Everyone who loves to cook has a copy of Deborah Madison’s 1997 mega-bestseller “Vegetarian Cooking for Everyone” (and the more recently updated “New Vegetarian Cooking for Everyone”) in their cookbook library. She turbo-charged the vegetarian movement while expanding every food lovers’ understanding of the deliciousness of plant-based dishes. And Deborah was there at the start of Chefs Collaborative.
“When I came home from the very first Chefs Collaborative meeting in Hawaii, I was pretty excited,” she recalls. “This was the first chefs group that cared about locally grown food.” A cook at Chez Panisse for two years before opening San Francisco’s Greens Restaurant in 1979, Deborah offered a farm-driven menu with produce from the restaurant’s own nearby farm, Green Gulch. She later opened Café Escalera in Santa Fe with Chez Panisse chef, David Tanis.
By the first Chefs Collaborative meeting in Hawaii, Deborah had left restaurants to be a writer and food activist, managing Santa Fe’s local farmers market and working on local food issues. Eager to start a Chefs Collaborative chapter in Santa Fe, she tried to bring the local chefs together for a meeting. But hardly any chefs came. They were too busy. “Promoting a sustainable local food system was such a new idea then,” she says with a laugh. “I did manage, eventually, to create an event that connected Santa Fe chefs with local farmers. Both groups work long hours at opposite ends of the day, so it wasn’t easy. But when they came together, they had so much in common. They clicked.”
One of the few chefs who were involved in the early Chefs Collaborative was Lynn Walters, who had The Natural Café in Santa Fe at that time. She also worked with our school cafeterias and their cooks. Her theory was that if children understood good, healthy food, they’d want more of it. And she was right. Her program ‘Cooking with Kids’ is still going strong after 23 years. “It’s not specifically about teaching kids to cook but about engaging the whole community in good, healthy food. If someone’s father is good at making pasta, he’ll show the kids how to make it.”
Chefs Collaborative continues to do great work in New Mexico. “The other night I went to a Meat Matters dinner in Albuquerque co-hosted by Stephanie Cameron, co-publisher of Edible New Mexico. It was such a good program, so much valuable information. I don’t eat a lot of meat, but I am on the board of the Southwest Grass-fed Livestock Alliance and appreciate that we need animals to manage rangeland properly. These ranchers are working very hard to put water back on the land and to bring back native grasses.
“What’s up with me? After attending Grain School in Colorado last January, I’ve been experimenting with ancient grains and sourdough bread baking. I’m milling my own grains and I just planted a plot of Turkey Red and another of Sonoran White. A group of us are doing this and hope to see some good alternative grains become available locally.”

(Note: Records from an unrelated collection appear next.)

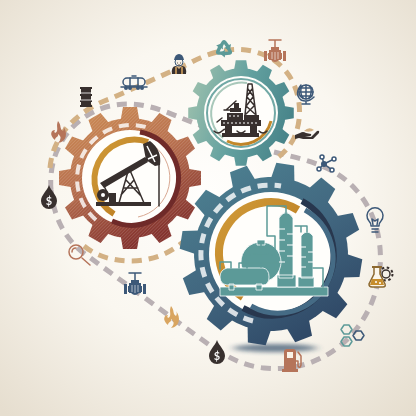
<!DOCTYPE html>
<html lang="en">
<head>
<meta charset="utf-8">
<title>Oil industry gears</title>
<style>
:root{--ink:#38302e;--navy:#3c5878;--teal:#5c9a98;--gold:#c78d2c;--rust:#b5745a;--sand:#d3b184;--mauve:#b9b0b3;--paper:#fffefb;--flame:#d9a560}
html,body{margin:0;width:416px;height:416px;overflow:hidden;background:#f3ede2}
svg{display:block}
.belt{fill:none;stroke-width:5;stroke-dasharray:10 7}
.mauve{stroke:var(--mauve)}
.sand{stroke:var(--sand)}
.arc{fill:none}
.marks{fill:none;stroke:#fff;stroke-opacity:.8;stroke-dasharray:10 7}
.line{fill:none;stroke:currentColor;stroke-width:1.5;stroke-linecap:round;stroke-linejoin:round}
.solid{fill:currentColor}
.ink{color:var(--ink)}
.navy{color:var(--navy)}
.teal{color:var(--teal)}
.rust{color:var(--rust)}
.gold{color:var(--gold)}
.dollar{font:bold 11px Lato,sans-serif;fill:#fff;text-anchor:middle}
</style>
</head>
<body>
<svg width="416" height="416" viewBox="0 0 416 416" role="img" aria-label="Three linked gears with an oil pump, an offshore rig and a refinery, circled by industry icons">
<defs>
<radialGradient id="backdrop" cx=".5" cy=".46" r=".72"><stop offset="0" stop-color="#fffefc"/><stop offset=".5" stop-color="#faf7f0"/><stop offset="1" stop-color="#e6decf"/></radialGradient>
<linearGradient id="copper" x1="0" y1="0" x2=".45" y2="1"><stop offset="0" stop-color="#cf9055"/><stop offset=".5" stop-color="#b8704e"/><stop offset="1" stop-color="#84332e"/></linearGradient>
<linearGradient id="sea" x1="0" y1=".3" x2="1" y2=".6"><stop offset="0" stop-color="#9cc0ad"/><stop offset=".5" stop-color="#62a09f"/><stop offset="1" stop-color="#468288"/></linearGradient>
<linearGradient id="steel" x1=".2" y1="0" x2=".8" y2="1"><stop offset="0" stop-color="#4d8191"/><stop offset=".5" stop-color="#41667f"/><stop offset="1" stop-color="#2c4362"/></linearGradient>
<linearGradient id="goldRing" x1="0" y1="0" x2="1" y2="1"><stop offset="0" stop-color="#d09a38"/><stop offset="1" stop-color="#b97a20"/></linearGradient>
<pattern id="hatch" width="3" height="3" patternUnits="userSpaceOnUse" patternTransform="rotate(45)"><path d="M0 0V3" stroke="#fff" stroke-opacity=".28"/></pattern>
<filter id="blur" x="-30%" y="-200%" width="160%" height="500%"><feGaussianBlur stdDeviation="4 2"/></filter>
<polygon id="tooth" points="-12,-74 -9,-91 9,-91 12,-74"/>
<g id="toothPair"><use href="#tooth"/><use href="#tooth" transform="rotate(180)"/></g>
<g id="teeth"><use href="#toothPair"/><use href="#toothPair" transform="rotate(30)"/><use href="#toothPair" transform="rotate(60)"/><use href="#toothPair" transform="rotate(90)"/><use href="#toothPair" transform="rotate(120)"/><use href="#toothPair" transform="rotate(150)"/></g>
<mask id="gearShape" maskUnits="userSpaceOnUse" x="-95" y="-95" width="190" height="190"><g fill="#fff"><circle r="77"/><use href="#teeth"/></g></mask>
<g id="valve">
<path class="line" d="M-6-12H6M0-12V-3" stroke-width="2"/>
<path class="solid" d="M-4-5H4V-2H6V8H4Q0 12-4 8H-6V-2H-4ZM-11-1H-8V9H-11ZM8-1H11V9H8ZM-7 1H7V7H-7Z"/>
<path d="M-3 0V7M0 0V8M3 0V7" stroke="#fff" stroke-opacity=".6"/>
</g>
<g id="oilDrop"><path class="solid" d="M0-12C2-6 8-2 8 4A8 8 0 0 1-8 4C-8-2-2-6 0-12Z"/><text class="dollar" y="8">$</text></g>
<g id="flame"><path class="solid" d="M0-11C4-6 1-4 5-1C6-3 6-4 5-6C10 0 9 10 0 11C4 7 3 4 0 2C1 5-3 5-3 8C-9 3-7-2-3-2C-5 1-2 2-1-1C0-4-2-6 0-11Z"/></g>
</defs>

<rect width="416" height="416" fill="url(#backdrop)"/>

<g id="belts">
<path class="belt mauve" d="M51 190C47 142 82 104 128 104C155 104 178 118 200 125M274 152C305 160 335 165 357 191C382 220 387 264 372 302C353 348 310 373 264 368C233 365 210 345 190 331L85 254C67 241 54 220 51 190"/>
<path class="belt sand" d="M50 168C53 130 85 107 112 98L190 63C217 48 249 43 275 61C298 77 306 111 294 138Q288 150 277 158M84 246Q102 261 132 261Q163 260 184 241"/>
</g>

<ellipse cx="275" cy="348" rx="42" ry="4" fill="#23405f" opacity=".65" filter="url(#blur)"/>

<g id="pump-gear" transform="translate(130 178)">
<g transform="scale(.78)"><g mask="url(#gearShape)"><rect x="-92" y="-92" width="184" height="184" fill="url(#copper)"/><rect x="-92" y="-92" width="184" height="184" fill="url(#hatch)"/></g></g>
<path class="marks" d="M-34 42A54 54 0 0 1 19-50" stroke-width="4"/>
<circle r="48" fill="var(--paper)"/>
<path class="arc" d="M10-46A47 47 0 1 1-18 43" stroke="#6f2a29" stroke-width="5"/>
<path class="arc" d="M-16 36A40 40 0 0 1 18-36" stroke="url(#goldRing)" stroke-width="6"/>
<path class="arc" d="M24-32A40 40 0 0 1 8 39" stroke="#d9a993" stroke-width="1"/>
<g class="ink">
<path class="solid" d="M-30 5L15-21L18-16L-26 10ZM13-34L20-37Q32-28 30-13L25-12L16-18ZM-34 24H21V28H-34Z"/>
<path d="M17-32L25-16M27-23L18-19" stroke="#fff" stroke-width="1.5"/>
<path class="line" d="M-1-10L-11 25M-1-10L14 25M-4 2L11 18M4 2L-9 17M-6 10H8M29-15V28" stroke-width="2.2"/>
<circle class="solid" cx="-27" cy="17" r="6"/><circle cx="-27" cy="17" r="2" fill="#fff"/>
<path class="line" d="M-26 8L-21 18" stroke-width="3"/><path class="solid" d="M-21 15H-14V25H-21Z"/>
</g>
</g>

<g id="rig-gear" transform="translate(241 113)">
<g transform="scale(.58)"><g mask="url(#gearShape)"><rect x="-92" y="-92" width="184" height="184" fill="url(#sea)"/></g></g>
<circle r="37" fill="var(--paper)"/>
<circle class="arc" r="34" stroke="#72a9a6" stroke-width="2"/>
<path class="arc" d="M-18 25A31 31 0 0 1 6-30" stroke="#a9c8ba" stroke-width="2"/>
<path class="arc" d="M30 8A31 31 0 0 1-14 28" stroke="url(#goldRing)" stroke-width="3"/>
<g class="ink">
<path class="solid" d="M-20 7H20V13H-20ZM-16 13H-9V21H-16ZM9 13H16V21H9ZM-19 20H18V24H-19ZM-14 0H2V7H-14ZM-11-5H0V-1H-11ZM-7-10H-2V-5H-7ZM3 2H18V7H3Z"/>
<path class="line" d="M4 2L7-29H11L15 2M5-7L14 1M6-16L13-8M7-24L12-17M13-7L5 1M12-16L6-8M11-24L6-17M-15-3L-5-12M-17-3H-11M-24 9L-19 5" stroke-width="1.2"/>
<path d="M-12 3H0M-18 10H17" stroke="#fff" stroke-dasharray="2 2"/>
<path class="line" d="M-27 18Q-23 22-19 18T-11 18M-4 18Q0 22 4 18M18 18Q22 22 26 18"/>
</g>
</g>

<g id="refinery-gear" transform="translate(271 254)">
<g transform="rotate(9)"><g mask="url(#gearShape)"><rect x="-92" y="-92" width="184" height="184" fill="url(#steel)" transform="rotate(-9)"/></g></g>
<path class="marks" d="M-18 67A69 69 0 0 1 10-68" stroke-width="5"/>
<circle r="62" fill="var(--paper)"/>
<path class="arc" d="M31-53A61 61 0 1 1-28 54" stroke="#28374e" stroke-width="6"/>
<path class="arc" d="M34-44A55 55 0 1 1-20 52" stroke="#456b85" stroke-width="5"/>
<path class="arc" d="M-28 43A51 51 0 0 1 27-44" stroke="url(#goldRing)" stroke-width="8"/>
<g class="teal" stroke="#fff" stroke-width=".8">
<path class="solid" d="M-51 33H57V42H-51Z"/>
<path class="solid" d="M8 24V-36Q15-47 22-36V24ZM30 24V-18Q36-26 42-18V24ZM6 21H25V33H6ZM27 23H43V33H27Z"/>
<circle class="solid" cx="-10" cy="8" r="20"/>
<path class="solid" d="M-14-14H-6V-9H-14ZM-44 14H-8Q-2 15-2 23T-8 31H-44Q-51 30-51 23T-44 14ZM-42 30H-37V36H-42ZM-15 30H-9V36H-15Z"/>
<path class="line" d="M-29 9H9M-10-11V13M-25 2Q-10-3 5 2" stroke="#fff" stroke-width="1"/>
</g>
<g class="teal">
<path class="line" d="M15-41V-48H-4V-18H4V18M24-28H30V-22M36-22V-28H26M-51 15V8H-40V14M-32 14V9H-24V14M52 33V14H42" stroke-width="3"/>
<path d="M8-25H14M8-14H14M8-3H14M8 8H14M30-7H35M30 3H35M30 13H35M16-20H22M16-9H22M16 2H22M37-2H42M37 8H42" stroke="#fff"/>
</g>
</g>

<g id="icons">
<g class="ink" transform="translate(86 97)"><path class="solid" d="M-6-10H6V-8H5V-3H6V-1H5V3H6V5H5V8H6V10H-6V8H-5V5H-6V3H-5V-1H-6V-3H-5V-8H-6Z"/><path d="M-6-4H6M-6 3H6" stroke="#fff" stroke-width=".8"/></g>
<g class="navy" transform="translate(134 82)"><rect class="line" x="-11" y="-4" width="22" height="8" rx="4"/><path class="line" d="M-13 5H13M-4-4V4M4-4V4M-2-6H2"/><circle class="solid" cx="-8" cy="6" r="2"/><circle class="solid" cx="-4" cy="6" r="2"/><circle class="solid" cx="4" cy="6" r="2"/><circle class="solid" cx="8" cy="6" r="2"/></g>
<g class="ink" transform="translate(179 64)"><path class="solid" d="M-7 10Q-8 2-3 2L0 5L3 2Q8 2 7 10Z"/><circle cy="-2" r="4" fill="#f6efe4" stroke="var(--navy)"/><path d="M-5-4Q-4-10 0-10T5-4Z" fill="var(--navy)"/><path d="M-3 3V10M3 3V10" stroke="var(--flame)" stroke-width="1.5"/><path d="M-2-1H-1M1-1H2M-1 1H1" stroke="var(--ink)" stroke-width=".8"/></g>
<g class="teal" transform="translate(224 49)"><g id="recycle-arrow"><path class="solid" d="M-5-3L-2-8Q0-10 2-8L5-4L7-5L6 1L0-1L2-2L0-5L-2-1Z"/></g><use href="#recycle-arrow" transform="rotate(120)"/><use href="#recycle-arrow" transform="rotate(240)"/></g>
<use class="rust" href="#valve" transform="translate(275 52)"/>
<g class="navy" transform="translate(306 94)"><circle class="line" r="7" cy="-2"/><path class="line" d="M-7-2H7M0-9V5M-6-6H6M-6 2H6M-4-8Q-7-2-3 4M4-8Q7-2 3 4" stroke-width=".7"/><path class="line" d="M-5-9Q-12 0-5 6Q2 9 8 3M0 7V9M-4 10H4" stroke-width="1.2"/></g>
<g class="ink" transform="translate(307 134)"><path class="solid" d="M-12 1L-7-1Q-4-3-1-1L4 0Q5 2 2 2L-2 2L4 3L10-3Q13-4 12-1L6 5L-4 5L-8 4L-12 5Z"/><path d="M-3-3Q2-8 7-4Q3-1-3-3Z" fill="var(--sand)"/></g>
<g class="navy" transform="translate(326 163)"><path class="line" d="M-2 1L-4-6M-2 1L8-4M-2 1L-7 6M-2 1L6 7"/><g fill="#fff" stroke="currentColor" stroke-width="1.5"><circle cx="-4" cy="-6" r="2"/><circle cx="8" cy="-4" r="2"/><circle cx="-7" cy="6" r="2"/><circle cx="6" cy="7" r="2"/></g><circle class="solid" cx="-2" cy="1" r="3"/></g>
<g class="navy" transform="translate(375 221)"><path class="line" d="M-4 5Q-4 2-6 0A8 8 0 1 1 6 0Q4 2 4 5Z" stroke-width="2"/><path class="line" d="M-3 8H3M-3 11H3M-2 4L-3-2L0 0L3-2L2 4"/></g>
<g transform="translate(380 276)"><g class="ink" transform="translate(6 -2)"><circle class="line" r="4" stroke-width="3"/><circle class="arc" r="6.5" stroke="currentColor" stroke-width="2" stroke-dasharray="2.5 2.6"/></g><path d="M-6-9V-2L-11 8Q-11 11-8 11H3Q6 11 5 8L0-2V-9Z" fill="#fbf6ea" stroke="#8d692f" stroke-width="1.5"/><path class="gold solid" d="M-8 3H2L4 9H-10Z"/><path d="M-8-9H2" stroke="#8d692f" stroke-width="2"/><path d="M-5 6H-3M-1 7H1" stroke="#fff" stroke-width="1.5"/></g>
<g class="teal" transform="translate(352 336)"><path id="hexagon" class="line" d="M-8-11H-3L0-6.5L-3-2H-8L-11-6.5Z"/><use href="#hexagon" x="0" y="12"/><use class="navy" href="#hexagon" x="12" y="6"/></g>
<g class="rust" transform="translate(291 361)"><path class="solid" d="M-7 8V-9Q-7-12-4-12H2Q5-12 5-9V8H7V11H-9V8Z"/><path d="M-4-9H2V-3H-4Z" fill="#faf3e8"/><path class="line" d="M5 0H7V5Q9 8 10 4V-5L7-9"/></g>
<use class="ink" href="#oilDrop" transform="translate(217 352)"/>
<use class="ink" href="#oilDrop" transform="translate(49 197)"/>
<use href="#flame" transform="translate(171 317)" color="#d9a560"/>
<use class="rust" href="#flame" transform="translate(58 132)"/>
<use class="navy" href="#valve" transform="translate(135 285)"/>
<g class="rust" transform="translate(76 252)"><circle class="line" r="7" fill="#fff" stroke-width="2.5"/><path class="line" d="M6 6L14 13" stroke="#c99861" stroke-width="4"/><path class="line" d="M-4 0Q-4-4 0-4" stroke-width="1"/></g>
</g>
</svg>
</body>
</html>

Deborah’s most recent cookbook, “In My Kitchen,” which came out in 2017, is her 14th and last cookbook. “My interests now lay with issues of biodiversity, seasonal and local eating, farmers markets, small and mid-scale farming, farmers and ranchers, gardens and gardeners.”
She’s stayed involved with Slow Food and served on the board of the Seed Savers Exchange and was a co-director of the Monte del Sol Edible Kitchen Garden in Santa Fe, New Mexico, and presently mentors a young woman in cooking from that school.
“Chefs Collaborative’s mission still resonates loud and clear!” she says.